was the first cover story I wrote for OC Weekly
some 16 years ago. "Fullerton Metal Jacket: When The Police Go Military, The City Goes Vietnam
," was published on March 8, 1996, just months into our paper's existence. It concerned the unsolved murder of Ramon Toro
, a Mexican immigrant who was shot while attending a meeting at an alcohol-rehab facility in Fullerton. The bullet had been fired during an altercation on the street outside, and the shooter was never identified.
Police used Toro's murder as a pretext to conduct a massive pre-dawn raid in the city's Latino-heavy Maple neighborhood, failing to find the murder weapon, but brutalizing a lot of families with the excuse that the barrio was home to the city's oldest gang, Fullerton Tokers Town. The cops even brought along the LA Times, leading to a predictably friendly article, "Fullerton Police Give Gangs a Wakeup Call." I knew I had a cover story on my hands when I attended a meeting between those families and police officials that the Times failed to attend. And the precise moment when I realized this was when the bald Pat McKinley, then chief of police--and now chief city council apologist for the cops who killed Thomas--basically told the complaining residents they could go screw themselves.
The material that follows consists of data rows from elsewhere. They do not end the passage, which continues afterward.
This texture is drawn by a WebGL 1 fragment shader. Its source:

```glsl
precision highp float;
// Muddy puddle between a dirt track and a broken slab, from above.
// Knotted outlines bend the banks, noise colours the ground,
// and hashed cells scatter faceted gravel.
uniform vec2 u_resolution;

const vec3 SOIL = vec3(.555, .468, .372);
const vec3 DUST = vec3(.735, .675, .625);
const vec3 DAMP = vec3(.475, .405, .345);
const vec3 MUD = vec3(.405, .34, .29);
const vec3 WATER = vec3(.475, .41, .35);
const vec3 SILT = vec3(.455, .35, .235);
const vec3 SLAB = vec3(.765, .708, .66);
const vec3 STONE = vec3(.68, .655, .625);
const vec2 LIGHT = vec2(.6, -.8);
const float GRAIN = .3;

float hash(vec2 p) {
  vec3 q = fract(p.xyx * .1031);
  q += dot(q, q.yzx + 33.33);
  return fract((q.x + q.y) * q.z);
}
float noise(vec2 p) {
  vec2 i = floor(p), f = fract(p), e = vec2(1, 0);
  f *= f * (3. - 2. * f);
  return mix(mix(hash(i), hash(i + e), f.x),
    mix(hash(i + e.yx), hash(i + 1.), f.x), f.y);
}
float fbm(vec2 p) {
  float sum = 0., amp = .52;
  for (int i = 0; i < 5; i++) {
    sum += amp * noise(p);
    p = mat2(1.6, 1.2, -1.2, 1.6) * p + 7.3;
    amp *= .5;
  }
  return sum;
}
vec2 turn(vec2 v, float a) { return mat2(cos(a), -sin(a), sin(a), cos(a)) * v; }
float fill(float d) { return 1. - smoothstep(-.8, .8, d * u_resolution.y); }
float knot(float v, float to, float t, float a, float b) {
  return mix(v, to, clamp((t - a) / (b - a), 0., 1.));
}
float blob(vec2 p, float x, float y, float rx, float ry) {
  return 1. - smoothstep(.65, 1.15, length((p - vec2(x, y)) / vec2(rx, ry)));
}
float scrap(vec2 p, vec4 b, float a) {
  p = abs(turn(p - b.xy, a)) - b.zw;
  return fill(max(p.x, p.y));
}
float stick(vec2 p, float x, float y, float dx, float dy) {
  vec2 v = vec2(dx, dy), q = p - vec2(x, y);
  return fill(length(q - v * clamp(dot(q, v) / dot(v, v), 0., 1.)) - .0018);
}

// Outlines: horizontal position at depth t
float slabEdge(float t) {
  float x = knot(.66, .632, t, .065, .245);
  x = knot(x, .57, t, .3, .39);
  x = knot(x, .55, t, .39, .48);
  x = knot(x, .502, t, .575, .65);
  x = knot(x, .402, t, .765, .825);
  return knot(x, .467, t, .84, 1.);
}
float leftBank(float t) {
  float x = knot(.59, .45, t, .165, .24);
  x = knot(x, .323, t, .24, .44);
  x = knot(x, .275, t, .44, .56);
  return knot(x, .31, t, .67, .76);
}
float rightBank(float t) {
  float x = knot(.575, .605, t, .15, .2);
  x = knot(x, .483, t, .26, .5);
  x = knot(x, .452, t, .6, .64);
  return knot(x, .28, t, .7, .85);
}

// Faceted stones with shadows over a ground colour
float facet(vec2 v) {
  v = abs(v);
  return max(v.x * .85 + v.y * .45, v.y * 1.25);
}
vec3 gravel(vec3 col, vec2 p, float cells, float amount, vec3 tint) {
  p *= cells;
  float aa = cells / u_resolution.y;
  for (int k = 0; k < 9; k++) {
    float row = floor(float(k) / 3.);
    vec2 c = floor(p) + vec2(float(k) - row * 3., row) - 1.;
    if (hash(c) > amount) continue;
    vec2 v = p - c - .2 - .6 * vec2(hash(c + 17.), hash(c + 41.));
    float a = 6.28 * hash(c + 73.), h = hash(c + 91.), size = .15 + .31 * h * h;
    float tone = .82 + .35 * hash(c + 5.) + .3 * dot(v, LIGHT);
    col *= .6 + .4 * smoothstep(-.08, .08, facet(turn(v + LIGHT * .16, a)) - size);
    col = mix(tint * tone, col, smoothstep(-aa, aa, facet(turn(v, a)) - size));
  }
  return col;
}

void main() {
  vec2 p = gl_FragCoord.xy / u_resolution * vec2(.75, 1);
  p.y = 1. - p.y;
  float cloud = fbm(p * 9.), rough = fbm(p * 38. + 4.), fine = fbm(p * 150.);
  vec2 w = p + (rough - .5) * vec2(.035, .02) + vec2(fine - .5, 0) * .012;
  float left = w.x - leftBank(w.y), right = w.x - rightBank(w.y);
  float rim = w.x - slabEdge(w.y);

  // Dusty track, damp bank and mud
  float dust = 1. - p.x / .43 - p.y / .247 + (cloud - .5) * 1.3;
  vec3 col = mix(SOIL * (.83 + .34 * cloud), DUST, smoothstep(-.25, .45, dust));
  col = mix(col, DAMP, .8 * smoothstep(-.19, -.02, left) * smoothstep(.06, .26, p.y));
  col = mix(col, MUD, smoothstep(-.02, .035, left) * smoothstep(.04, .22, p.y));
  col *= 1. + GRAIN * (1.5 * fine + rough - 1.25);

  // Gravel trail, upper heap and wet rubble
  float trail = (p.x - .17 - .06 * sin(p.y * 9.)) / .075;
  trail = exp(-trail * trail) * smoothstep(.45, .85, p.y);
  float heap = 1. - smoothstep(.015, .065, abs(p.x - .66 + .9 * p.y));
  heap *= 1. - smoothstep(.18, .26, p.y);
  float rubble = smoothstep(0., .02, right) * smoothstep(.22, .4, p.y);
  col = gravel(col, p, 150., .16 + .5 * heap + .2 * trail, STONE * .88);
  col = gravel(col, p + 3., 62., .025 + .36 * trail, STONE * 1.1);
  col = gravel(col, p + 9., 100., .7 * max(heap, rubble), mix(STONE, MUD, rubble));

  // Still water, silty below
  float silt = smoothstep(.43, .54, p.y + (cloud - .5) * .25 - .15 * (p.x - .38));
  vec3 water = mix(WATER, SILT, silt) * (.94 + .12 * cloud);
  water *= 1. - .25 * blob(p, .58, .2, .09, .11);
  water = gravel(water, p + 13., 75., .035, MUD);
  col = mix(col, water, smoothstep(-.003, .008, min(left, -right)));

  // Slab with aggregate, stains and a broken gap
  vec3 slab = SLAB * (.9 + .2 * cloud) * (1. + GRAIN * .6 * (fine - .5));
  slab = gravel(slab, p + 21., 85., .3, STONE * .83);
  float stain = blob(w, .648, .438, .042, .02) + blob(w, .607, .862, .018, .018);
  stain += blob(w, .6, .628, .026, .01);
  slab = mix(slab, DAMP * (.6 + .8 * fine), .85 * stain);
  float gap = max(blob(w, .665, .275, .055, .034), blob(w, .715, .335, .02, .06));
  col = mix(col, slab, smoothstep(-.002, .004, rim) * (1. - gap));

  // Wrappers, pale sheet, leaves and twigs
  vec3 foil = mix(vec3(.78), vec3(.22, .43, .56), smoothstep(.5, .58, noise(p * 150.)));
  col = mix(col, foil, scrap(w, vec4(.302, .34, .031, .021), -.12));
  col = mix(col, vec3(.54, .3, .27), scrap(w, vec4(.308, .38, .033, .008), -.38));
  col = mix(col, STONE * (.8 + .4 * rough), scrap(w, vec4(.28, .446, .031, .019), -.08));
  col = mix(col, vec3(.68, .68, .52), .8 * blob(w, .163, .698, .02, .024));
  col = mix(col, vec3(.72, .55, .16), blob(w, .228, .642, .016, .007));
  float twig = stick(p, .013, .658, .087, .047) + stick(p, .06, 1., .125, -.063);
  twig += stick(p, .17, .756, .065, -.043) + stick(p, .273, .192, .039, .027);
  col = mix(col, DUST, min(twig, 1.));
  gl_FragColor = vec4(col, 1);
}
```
Yes, the Thomas beating brought back memories, and so did Marisa Gerber
's definitive story for us last November, "Bullies In Blue
." But watching the video of the brutal incident
--actually I could only make it about a minute into the tape--made me so angry that I finally went down to my basement and dug up the original copy of my story. It's common knowledge now even among the mainstream media that the Fullerton Police Department is, or at least until recently was, an institution completely out of control, but now you can click on this link, read "Fullerton Metal Jacket" in its entirety, and see for yourself where all the craziness started